Print every line below exactly as written, but leave the pictures behind.

### Input data ###

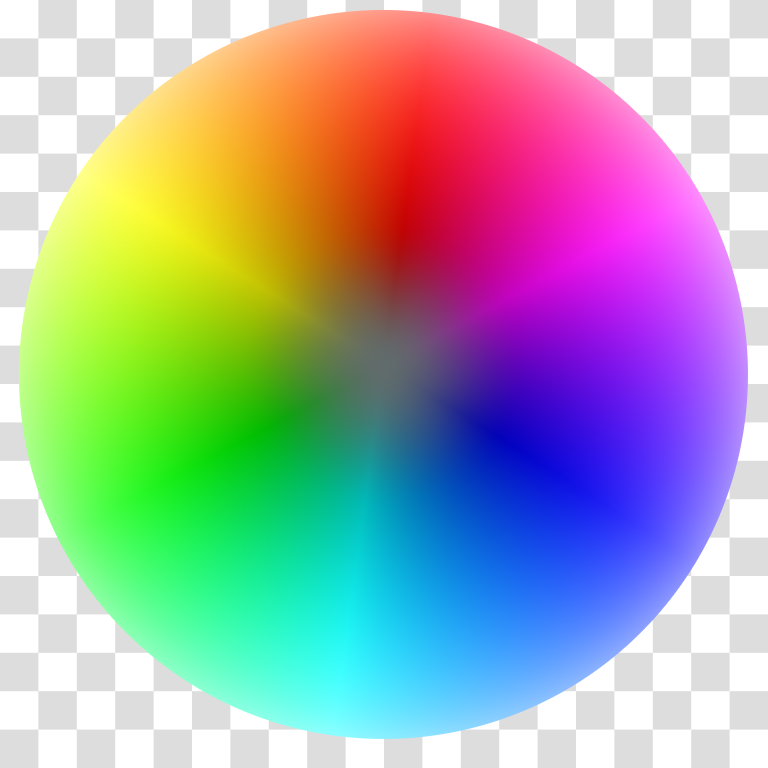
Give the GLSL for this background, as a WebGL 1 fragment shader.

```glsl
precision highp float;
// A soft-rimmed rainbow disc with a gray heart, over a white and gray checkerboard.

uniform vec2 u_resolution;

#define CELLS 20.0
#define DISC_CENTER vec2(0.4993, 0.5124)
#define DISC_RADIUS 0.4746
#define HUE_CENTER vec2(0.5, 0.525)
#define HUE_OFFSET 86.0
#define HUE_WARP 4.0
#define HEART_GRAY vec3(0.38, 0.42, 0.42)
#define HEART_SIZE 0.4
#define INNER_VALUE 0.58
#define RIM_WHITE 0.55
#define RIM_POWER 4.2
#define TILE_GRAY 0.865

// Fully saturated colour of a hue given in turns.
vec3 hueColor(float hue) {
    vec3 wave = abs(mod(hue * 6.0 + vec3(0.0, 4.0, 2.0), 6.0) - 3.0);
    return clamp(wave - 1.0, 0.0, 1.0);
}

// Checkerboard with smoothed edges; the lower left tile is gray.
vec3 checkerboard(vec2 p, float pixel) {
    vec2 edge = abs(mod(p * CELLS - 0.5, 2.0) - 1.0) - 0.5;
    vec2 side = clamp(2.0 * edge / (pixel * CELLS), -1.0, 1.0);
    return vec3(mix(1.0, TILE_GRAY, 0.5 + 0.5 * side.x * side.y));
}

// Hue turns with the angle; value and whiteness grow with the radius.
vec3 colorWheel(vec2 p, float r) {
    vec2 d = p - HUE_CENTER;
    float angle = atan(d.y, d.x + 1e-5);
    float hue = degrees(angle) - HUE_OFFSET - HUE_WARP * cos(2.0 * angle);
    float value = mix(INNER_VALUE, 1.0, smoothstep(0.0, 0.9, r));
    vec3 color = hueColor(hue / 360.0) * value;

    float heartRadius = length(d) / DISC_RADIUS;
    color = mix(HEART_GRAY, color, smoothstep(0.0, HEART_SIZE, heartRadius));
    return mix(color, vec3(1.0), RIM_WHITE * pow(min(r, 1.0), RIM_POWER));
}

void main() {
    float pixel = 1.0 / min(u_resolution.x, u_resolution.y);
    vec2 p = (gl_FragCoord.xy - 0.5 * u_resolution) * pixel + 0.5;

    float dist = length(p - DISC_CENTER);
    float disc = clamp(0.5 + (DISC_RADIUS - dist) / pixel, 0.0, 1.0);

    vec3 color = mix(checkerboard(p, pixel), colorWheel(p, dist / DISC_RADIUS), disc);
    gl_FragColor = vec4(color, 1.0);
}
```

###

- Task result:
Give the GLSL for this background, as a WebGL 1 fragment shader.

```glsl
precision highp float;
// A soft-rimmed rainbow disc with a gray heart, over a white and gray checkerboard.

uniform vec2 u_resolution;

#define CELLS 20.0
#define DISC_CENTER vec2(0.4993, 0.5124)
#define DISC_RADIUS 0.4746
#define HUE_CENTER vec2(0.5, 0.525)
#define HUE_OFFSET 86.0
#define HUE_WARP 4.0
#define HEART_GRAY vec3(0.38, 0.42, 0.42)
#define HEART_SIZE 0.4
#define INNER_VALUE 0.58
#define RIM_WHITE 0.55
#define RIM_POWER 4.2
#define TILE_GRAY 0.865

// Fully saturated colour of a hue given in turns.
vec3 hueColor(float hue) {
    vec3 wave = abs(mod(hue * 6.0 + vec3(0.0, 4.0, 2.0), 6.0) - 3.0);
    return clamp(wave - 1.0, 0.0, 1.0);
}

// Checkerboard with smoothed edges; the lower left tile is gray.
vec3 checkerboard(vec2 p, float pixel) {
    vec2 edge = abs(mod(p * CELLS - 0.5, 2.0) - 1.0) - 0.5;
    vec2 side = clamp(2.0 * edge / (pixel * CELLS), -1.0, 1.0);
    return vec3(mix(1.0, TILE_GRAY, 0.5 + 0.5 * side.x * side.y));
}

// Hue turns with the angle; value and whiteness grow with the radius.
vec3 colorWheel(vec2 p, float r) {
    vec2 d = p - HUE_CENTER;
    float angle = atan(d.y, d.x + 1e-5);
    float hue = degrees(angle) - HUE_OFFSET - HUE_WARP * cos(2.0 * angle);
    float value = mix(INNER_VALUE, 1.0, smoothstep(0.0, 0.9, r));
    vec3 color = hueColor(hue / 360.0) * value;

    float heartRadius = length(d) / DISC_RADIUS;
    color = mix(HEART_GRAY, color, smoothstep(0.0, HEART_SIZE, heartRadius));
    return mix(color, vec3(1.0), RIM_WHITE * pow(min(r, 1.0), RIM_POWER));
}

void main() {
    float pixel = 1.0 / min(u_resolution.x, u_resolution.y);
    vec2 p = (gl_FragCoord.xy - 0.5 * u_resolution) * pixel + 0.5;

    float dist = length(p - DISC_CENTER);
    float disc = clamp(0.5 + (DISC_RADIUS - dist) / pixel, 0.0, 1.0);

    vec3 color = mix(checkerboard(p, pixel), colorWheel(p, dist / DISC_RADIUS), disc);
    gl_FragColor = vec4(color, 1.0);
}
```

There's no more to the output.